- **EXERCISE DIRECTIONS**
Copy out all the lines of the data that hold the word "strip".

- **SUPPLIED MATERIAL**
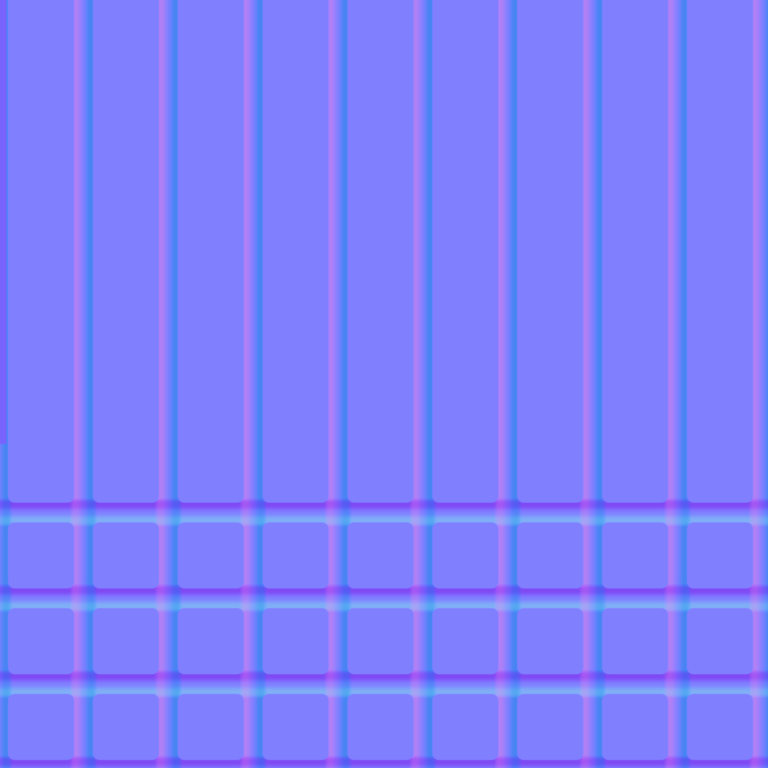
Write a WebGL 2 fragment shader that draws this texture map.

```glsl
#version 300 es
precision highp float;
// Normal map of raised panels: nine tall planks above three rows of square tiles.

uniform vec2 u_resolution;
out vec4 fragColor;

float roundedBox(vec2 p, vec2 halfSize, float radius) {
    vec2 q = abs(p) - halfSize + radius;
    return length(max(q, 0.0)) + min(max(q.x, q.y), 0.0) - radius;
}

void main() {
    vec2 uv = gl_FragCoord.xy / u_resolution;
    float pixel = 1.0 / min(u_resolution.x, u_resolution.y);

    // Position relative to the centre of the nearest panel
    vec2 period = vec2(0.1105, 0.1117);
    vec2 grid = (uv - 0.0534) / period + 0.5;
    vec2 cell = vec2(floor(grid.x), min(floor(grid.y), 3.0));
    vec2 p = (grid - cell - 0.5) * period;

    // The fourth row stretches up past the top edge
    if (cell.y > 2.5) p.y = min(p.y, 0.0);

    // Bevel: steep beside the panel, level at the middle of the groove
    vec2 halfSize = vec2(0.043);
    vec2 beyond = abs(p) - halfSize;
    vec2 flank = smoothstep(vec2(-0.007), vec2(0.001), beyond);
    vec2 steepness = flank * (1.0 - smoothstep(vec2(0.003), vec2(0.0135), beyond));
    vec2 peak = vec2(p.x > 0.0 ? 0.38 : 0.44, p.y > 0.0 ? 0.37 : 0.42);
    vec2 slope = sign(p) * steepness * peak;

    // Left flanks lean slightly upward; crossings are softer
    slope.y += p.x < 0.0 ? 0.04 * steepness.x : 0.0;
    slope *= mix(1.0, 0.75, flank.x * flank.y);

    // Flat panel faces with rounded corners
    float edge = roundedBox(p, halfSize, 0.009);
    slope *= smoothstep(-pixel, pixel, edge);

    // Downward-leaning strip along the upper left border
    float strip = 1.0 - smoothstep(0.0085 - pixel, 0.0085 + pixel, uv.x);
    strip *= smoothstep(0.422 - pixel, 0.422 + pixel, uv.y);
    slope = mix(slope, vec2(-0.06, -0.22), strip);

    // Encode the unit normal as colour
    vec3 normal = vec3(slope, sqrt(max(1.0 - dot(slope, slope), 0.0)));
    fragColor = vec4(normal * 0.5 + 0.5, 1.0);
}
```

- **RESULT FOR THIS EXERCISE**
    // Downward-leaning strip along the upper left border
    float strip = 1.0 - smoothstep(0.0085 - pixel, 0.0085 + pixel, uv.x);
    strip *= smoothstep(0.422 - pixel, 0.422 + pixel, uv.y);
    slope = mix(slope, vec2(-0.06, -0.22), strip);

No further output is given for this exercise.